A bee hovers around a winter aconite to collect pollen. (Pic credit: Thomas Kienzle / AFP via Getty Images)

“Whilst it’s true that the common cold is more prevalent in the winter-time due to a combination of an increase in indoor socialising, and cold viruses thriving in cold, dry conditions, colds are something that can be experienced all year round.

“In addition, as a result of us being less exposed to common cold viruses due to social distancing and mask-wearing, now those restrictions are lifting, common cold viruses are starting to re-emerge.”

While some symptoms of the common cold and hay fever may be difficult to tell apart, the causes are different. Hay fever symptoms are a result of an immunoglobulin E (IgE) immune response to otherwise harmless substances in the environment such as pollen, whilst the common cold is caused by viruses.

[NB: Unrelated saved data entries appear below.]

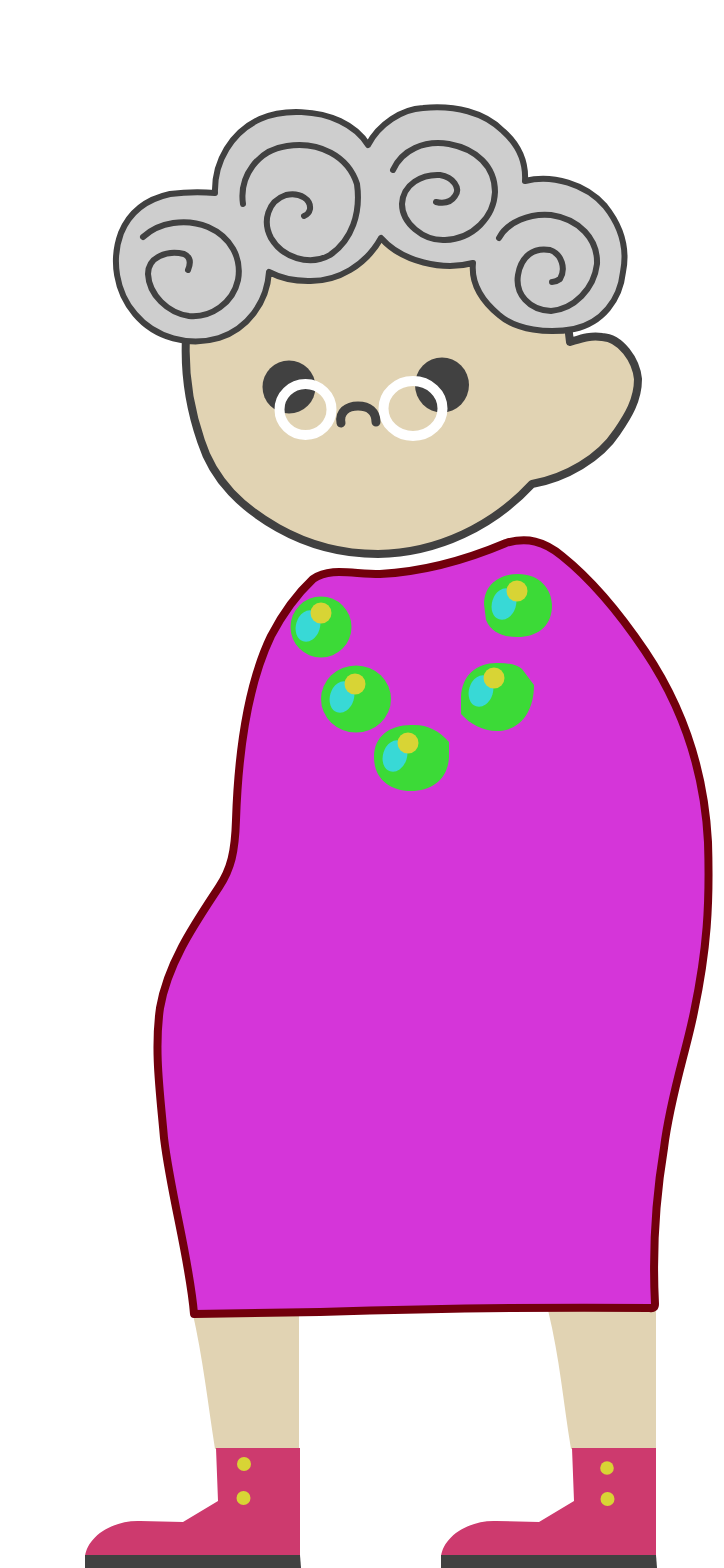
<!DOCTYPE html>
<html lang="en">
<head>
<meta charset="utf-8">
<title>Grandmother character</title>
<style>
:root {
  --paper: #ffffff;
  --ink: #414141;
  --hair: #cecece;
  --skin: #e1d3b3;
  --dress: #d535d9;
  --dress-edge: #72000c;
  --bead: #3cda37;
  --bead-blue: #38d9d6;
  --gold: #d8d435;
  --boot: #cd3a6e;
}
html, body { margin: 0; background: var(--paper); overflow: hidden; }
svg { display: block; width: 724px; height: 1568px; }
.skin { fill: var(--skin); }
.outlined { stroke: var(--ink); stroke-width: 8; stroke-linejoin: round; }
.hair { fill: var(--hair); stroke: var(--ink); stroke-width: 6; stroke-linejoin: round; }
.curl { fill: none; stroke: var(--ink); stroke-width: 6; stroke-linecap: round; stroke-linejoin: round; }
.ink { fill: var(--ink); }
.dress { fill: var(--dress); stroke: var(--dress-edge); stroke-width: 8; stroke-linejoin: round; }
.bead { fill: var(--bead); }
.shine { fill: var(--bead-blue); }
.gold { fill: var(--gold); }
.boot { fill: var(--boot); }
.glasses { fill: none; stroke: var(--paper); stroke-width: 10; }
.nose { fill: none; stroke: var(--ink); stroke-width: 9; stroke-linecap: round; }
</style>
</head>
<body>
<svg viewBox="0 0 724 1568" role="img" aria-label="Grandmother with curly grey hair, glasses, a purple dress and pink boots">
  <defs>
    <g id="bead-shine">
      <ellipse class="shine" cx="-13" cy="13" rx="12" ry="16" transform="rotate(18 -13 13)"/>
      <circle class="gold" r="10.5"/>
    </g>
    <g id="boot">
      <path class="boot" d="M216 1448H300V1557H85C87 1537 112 1520 140 1521L183 1522L218 1501Z"/>
      <path class="ink" d="M85 1555H300L301 1568H85Z"/>
    </g>
  </defs>

  <g id="legs">
    <path class="skin" d="M192 1310H299V1449H215C208 1405 203 1358 192 1310Z"/>
    <path class="skin" d="M548 1310H656V1449H571C563 1400 560 1360 548 1310Z"/>
    <use href="#boot"/>
    <use href="#boot" x="356"/>
    <circle class="gold" cx="244" cy="1464" r="7"/>
    <circle class="gold" cx="243.5" cy="1498" r="7"/>
    <circle class="gold" cx="607" cy="1468" r="6.8"/>
    <circle class="gold" cx="607.5" cy="1499" r="7"/>
  </g>

  <g id="dress">
    <path class="dress" d="M194 1314C190 1262 171 1196 164 1138C160 1092 154 1050 160 1008C168 962 196 922 219 887C231 869 235 852 236 820C238 760 246 688 271 636C283 613 297 594 313 579C330 567 352 574 380 574C420 572 461 562 506 543C527 537 544 541 562 556C592 580 618 611 645 651C680 703 704 765 708 842C710 905 707 950 694 1012C686 1052 670 1098 664 1148C657 1190 652 1245 655 1304Q655 1309 650 1308C560 1307 420 1309 320 1312Z"/>
  </g>

  <g id="necklace">
    <circle class="bead" cx="321" cy="627" r="30.5"/>
    <use href="#bead-shine" x="321" y="613"/>
    <ellipse class="bead" cx="356" cy="699" rx="35" ry="33.5"/>
    <use href="#bead-shine" x="355" y="684"/>
    <path class="bead" d="M374 757C374 737 389 725 411 725C426 724 439 730 449 742V757C448 780 431 791 411 791C390 791 374 779 374 757Z"/>
    <use href="#bead-shine" x="408" y="743"/>
    <path class="bead" d="M461 697C462 674 478 662 499 663Q515 663 522 669L534 685C534 713 519 731 497 731C483 731 470 724 461 714Z"/>
    <use href="#bead-shine" x="494" y="678"/>
    <path class="bead" d="M484 604C484 585 499 574 518 574C539 574 552 588 552 607C551 627 537 637 517 637C502 637 491 632 486 620Z"/>
    <use href="#bead-shine" x="517" y="591"/>
  </g>

  <g id="head">
    <path class="skin outlined" d="M186 338C184 378 191 412 201 441C214 482 243 508 278 528C310 546 342 554 378 554C438 553 493 526 532 484C566 478 600 458 617 432C628 416 638 400 638 379C636 360 621 338 602 337C590 335 580 339 570 342L568 325L480 220L270 230Z"/>
    <g id="face">
      <circle class="ink" cx="289" cy="387" r="26.5"/>
      <ellipse class="ink" cx="442" cy="385" rx="27" ry="27.5"/>
      <ellipse class="skin" cx="305" cy="410" rx="27" ry="26" fill-opacity="0"/>
      <ellipse class="glasses" cx="305.5" cy="409.500" rx="26" ry="25.500"/>
      <ellipse class="glasses" cx="413" cy="408.500" rx="29.500" ry="27.500"/>
      <path class="nose" d="M341 423C339 412 347 406 358 406C369 406 376 412 376 422"/>
    </g>
  </g>

  <g id="hair">
    <path class="hair" d="M215 193C214 161 232 132 260 119C285 108 319 111 340 121Q359 130 368 145C379 124 402 109 423 108C455 105 484 112 503 131C521 147 526 164 525 181C552 174 586 184 605 206C621 226 628 247 623 272C620 300 602 323 574 329C548 334 516 330 499 315C481 300 471 282 473 263C443 271 402 262 381 238C366 265 338 282 308 281Q286 281 269 272C267 303 247 329 219 338C189 347 155 338 135 314C116 292 111 260 121 233C130 211 147 199 170 194Q193 191 215 193Z"/>
    <path class="curl" d="M143 237C159 222 186 218 208 227C231 237 242 258 238 280C233 303 211 318 189 316C168 313 149 295 148 274C148 257 167 250 184 254Q193 258 188 270"/>
    <path class="curl" d="M243 204C239 176 258 150 287 146C319 141 348 156 357 184C361 213 352 240 330 255C309 267 282 257 271 238C262 221 268 201 286 195C301 192 311 200 310 209Q309 214 304 216"/>
    <path class="curl" d="M393 170C402 150 424 140 449 144C476 149 495 166 495 192C494 217 473 239 445 240C423 241 402 223 402 204C403 184 422 174 440 175C453 177 461 188 455 196Q449 205 436 202"/>
    <path class="curl" d="M499 238C507 222 530 213 551 215C579 219 598 239 597 264C594 289 574 309 551 311C529 310 515 294 518 275C521 256 534 247 550 250C562 254 566 269 560 279Q556 282 552 282"/>
  </g>
</svg>
</body>
</html>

A survey conducted by Enzymatica has shown that a scratchy or itchy throat is the most common symptom people notice as an initial sign of catching a cold (60 per cent of participants) followed by sneezing (57 per cent), a headache (45 per cent) and muscular pain (42 per cent).

How to treat symptoms of the common cold

Mr Ahlerup said: “Early action is most effective when it comes to the common cold, and whilst many people focus on products and methods that help alleviate their symptoms once they are suffering with a cold or virus, few focus their efforts on shortening the duration by acting at first symptoms.

“Although we know cold viruses commonly result in blocked or runny noses, coughing and sore throats, it’s the earlier symptoms that our bodies show, which if we act quickly on, can help to shorten the length of a cold. ColdZyme is specifically intended to be used as soon as those first symptoms start to appear.

“ColdZyme works by capturing the virus in the back of the throat where it first starts to multiply. ColdZyme forms a protective barrier, deactivating the viruses. It should be used every second hour, up to six times daily, until symptoms are relieved. ColdZyme is suitable for adults and children over four years old.”